Gene Wolfe’s The Sword of the Lictor essentially contains no plot, but it’s the best plotless book I’ve ever read. It’s one of the best books I’ve ever read, period. I loved every moment of it! (I read this on audio; Audible Frontiers‘ audio version, read by Jonathan Davis, is exceptional.)
This third installment of The Book of the New Sun continues Severian’s journey from apprentice in the torturers’ guild to Autarch. He doesn’t seem to be getting any closer to his exalted position (if anything, I’d say farther) and we’re no closer to understanding how he’s going to get there. But that’s totally fine. Unburdened by a need to be anywhere or to achieve any goals or deadlines, Severian wanders the earth almost aimlessly, and it’s this wandering that’s so fascinating.
For a reader who’s only anxious for action and story progression, The Sword of the Lictor is not likely to work and, indeed, I usually get annoyed with authors who take too long to tell their stories. However, when I’m reading Gene Wolfe, it not only works — it is pure delight. For Wolfe’s old earth, set in a far future when the sun is dying (similar to Jack Vance’s Dying Earth), is full of wonder and amazement and he tells us all about it in his simple but elegant style:

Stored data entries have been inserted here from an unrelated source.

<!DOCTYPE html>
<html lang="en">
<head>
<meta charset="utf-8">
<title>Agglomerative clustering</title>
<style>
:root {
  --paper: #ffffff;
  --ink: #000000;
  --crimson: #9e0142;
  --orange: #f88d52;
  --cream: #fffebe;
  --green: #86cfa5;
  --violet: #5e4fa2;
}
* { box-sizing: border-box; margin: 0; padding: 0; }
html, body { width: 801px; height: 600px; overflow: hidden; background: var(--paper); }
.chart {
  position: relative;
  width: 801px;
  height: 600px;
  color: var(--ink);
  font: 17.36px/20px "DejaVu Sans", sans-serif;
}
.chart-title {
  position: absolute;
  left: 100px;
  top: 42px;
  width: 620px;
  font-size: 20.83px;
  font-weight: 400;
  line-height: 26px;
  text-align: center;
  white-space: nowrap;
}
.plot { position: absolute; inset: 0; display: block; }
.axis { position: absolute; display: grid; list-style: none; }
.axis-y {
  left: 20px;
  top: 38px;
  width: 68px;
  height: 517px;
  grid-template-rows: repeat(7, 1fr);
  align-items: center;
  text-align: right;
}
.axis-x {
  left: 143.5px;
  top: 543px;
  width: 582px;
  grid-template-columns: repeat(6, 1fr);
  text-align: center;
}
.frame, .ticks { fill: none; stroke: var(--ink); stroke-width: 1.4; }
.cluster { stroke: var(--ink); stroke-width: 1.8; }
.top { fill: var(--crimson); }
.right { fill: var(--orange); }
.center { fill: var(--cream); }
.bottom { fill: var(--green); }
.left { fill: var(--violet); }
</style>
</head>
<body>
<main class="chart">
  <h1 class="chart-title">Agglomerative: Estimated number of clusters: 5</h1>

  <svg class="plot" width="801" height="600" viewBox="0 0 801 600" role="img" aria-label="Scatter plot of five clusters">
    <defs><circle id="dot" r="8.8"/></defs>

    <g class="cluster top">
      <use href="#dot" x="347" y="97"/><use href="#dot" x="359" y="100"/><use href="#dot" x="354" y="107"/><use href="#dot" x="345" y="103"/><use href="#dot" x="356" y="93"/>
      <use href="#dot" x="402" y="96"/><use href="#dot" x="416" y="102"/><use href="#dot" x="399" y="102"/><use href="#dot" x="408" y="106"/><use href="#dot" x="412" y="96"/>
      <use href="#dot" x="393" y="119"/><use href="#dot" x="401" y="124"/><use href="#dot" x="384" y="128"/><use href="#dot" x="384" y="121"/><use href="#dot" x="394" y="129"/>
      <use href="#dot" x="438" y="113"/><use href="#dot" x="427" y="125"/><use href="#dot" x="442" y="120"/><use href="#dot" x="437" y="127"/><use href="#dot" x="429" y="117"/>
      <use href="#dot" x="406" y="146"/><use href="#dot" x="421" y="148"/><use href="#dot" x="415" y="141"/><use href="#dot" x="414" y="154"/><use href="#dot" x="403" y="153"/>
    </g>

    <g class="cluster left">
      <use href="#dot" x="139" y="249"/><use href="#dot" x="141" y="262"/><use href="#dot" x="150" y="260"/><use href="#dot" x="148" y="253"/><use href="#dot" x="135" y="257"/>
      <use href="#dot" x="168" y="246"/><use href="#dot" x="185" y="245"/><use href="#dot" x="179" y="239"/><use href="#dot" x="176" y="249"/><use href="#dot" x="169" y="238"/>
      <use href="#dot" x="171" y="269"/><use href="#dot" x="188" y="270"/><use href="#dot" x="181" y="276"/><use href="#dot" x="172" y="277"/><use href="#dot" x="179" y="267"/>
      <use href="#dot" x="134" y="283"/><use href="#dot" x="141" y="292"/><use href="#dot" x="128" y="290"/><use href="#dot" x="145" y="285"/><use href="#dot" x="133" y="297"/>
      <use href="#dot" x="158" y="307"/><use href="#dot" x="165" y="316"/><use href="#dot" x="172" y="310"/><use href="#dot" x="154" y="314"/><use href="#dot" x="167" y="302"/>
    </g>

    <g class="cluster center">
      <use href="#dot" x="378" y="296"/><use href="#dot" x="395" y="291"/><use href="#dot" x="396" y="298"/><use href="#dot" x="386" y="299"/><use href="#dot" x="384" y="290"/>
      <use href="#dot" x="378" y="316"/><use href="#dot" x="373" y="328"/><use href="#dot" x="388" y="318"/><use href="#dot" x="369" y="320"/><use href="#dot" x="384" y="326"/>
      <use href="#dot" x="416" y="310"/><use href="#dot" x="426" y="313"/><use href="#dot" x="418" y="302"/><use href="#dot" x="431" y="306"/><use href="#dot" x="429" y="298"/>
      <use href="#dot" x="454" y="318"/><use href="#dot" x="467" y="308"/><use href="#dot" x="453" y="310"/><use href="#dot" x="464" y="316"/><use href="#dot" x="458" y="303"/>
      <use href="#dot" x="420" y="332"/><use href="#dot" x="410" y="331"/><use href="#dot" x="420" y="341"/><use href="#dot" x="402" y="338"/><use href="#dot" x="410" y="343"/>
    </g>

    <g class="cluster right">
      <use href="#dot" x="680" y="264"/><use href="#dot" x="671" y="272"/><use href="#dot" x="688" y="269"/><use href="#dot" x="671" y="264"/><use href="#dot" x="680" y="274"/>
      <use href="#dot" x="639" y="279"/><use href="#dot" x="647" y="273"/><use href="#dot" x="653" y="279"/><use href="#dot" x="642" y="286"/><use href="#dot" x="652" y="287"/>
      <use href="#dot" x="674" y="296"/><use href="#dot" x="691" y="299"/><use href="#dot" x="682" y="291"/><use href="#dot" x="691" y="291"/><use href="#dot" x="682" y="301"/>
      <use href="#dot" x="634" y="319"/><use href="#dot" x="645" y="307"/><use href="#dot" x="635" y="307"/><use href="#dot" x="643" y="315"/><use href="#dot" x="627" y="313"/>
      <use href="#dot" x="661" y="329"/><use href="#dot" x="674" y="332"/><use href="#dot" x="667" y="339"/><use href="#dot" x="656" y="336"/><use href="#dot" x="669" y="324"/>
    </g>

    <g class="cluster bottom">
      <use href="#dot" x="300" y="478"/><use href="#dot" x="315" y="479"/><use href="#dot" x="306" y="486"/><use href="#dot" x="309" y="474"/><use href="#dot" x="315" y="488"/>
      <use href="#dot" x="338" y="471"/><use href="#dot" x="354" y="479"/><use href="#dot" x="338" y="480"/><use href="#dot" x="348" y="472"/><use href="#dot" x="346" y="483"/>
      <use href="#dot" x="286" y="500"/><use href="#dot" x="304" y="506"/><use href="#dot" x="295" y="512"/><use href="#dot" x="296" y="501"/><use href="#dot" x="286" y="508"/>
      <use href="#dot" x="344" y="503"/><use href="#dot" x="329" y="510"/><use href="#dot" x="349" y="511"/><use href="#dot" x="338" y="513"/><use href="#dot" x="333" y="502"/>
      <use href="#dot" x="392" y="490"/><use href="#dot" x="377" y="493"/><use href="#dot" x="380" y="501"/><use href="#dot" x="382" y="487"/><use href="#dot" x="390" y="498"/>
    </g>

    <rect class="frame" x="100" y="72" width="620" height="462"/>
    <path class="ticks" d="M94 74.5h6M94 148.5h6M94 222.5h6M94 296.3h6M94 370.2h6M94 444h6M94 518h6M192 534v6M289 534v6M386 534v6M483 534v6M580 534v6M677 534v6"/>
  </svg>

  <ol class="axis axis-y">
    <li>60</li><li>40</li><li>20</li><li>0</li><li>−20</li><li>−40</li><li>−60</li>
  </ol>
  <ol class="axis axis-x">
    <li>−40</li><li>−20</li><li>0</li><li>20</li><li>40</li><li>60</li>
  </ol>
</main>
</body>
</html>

… authors are so anxious to move their stories forward (however wooden they may be, advancing like market carts with squeaking wheels that are never still, though they go only to dusty villages where the charm of the country is lost and the pleasures of the city will never be found)… The assassin who holds a dagger to his victim’s neck is eager to discuss the whole matter, and at any length the victim or the author may wish. The passionate pair in love’s embrace are at least equally willing to postpone the stabbing, if not more so… In life it is not the same…
I wish I could be there with Severian as he climbs down the steep cliff overhung with a waterfall and embedded with the fossils of earth’s lost architecture, and explores the round metal building that we recognize (but he doesn’t) as a spaceship… I’d love to tell you more and to discuss what it all means (there’s so much symbolism here), but then you’d miss the jaw-dropping, eye-widening, brain-expanding experience for yourself. I’ll just say that what Severian experiences on his journey perfectly captures the essence of excellent speculative fiction — it’s the reason I love SFF.
Nobody creates such a sense of wonder and amazement, such truly unique and bizarre ideas, and relates them in such a beautiful way as Gene Wolfe does. I want to spend a lot more time exploring his world.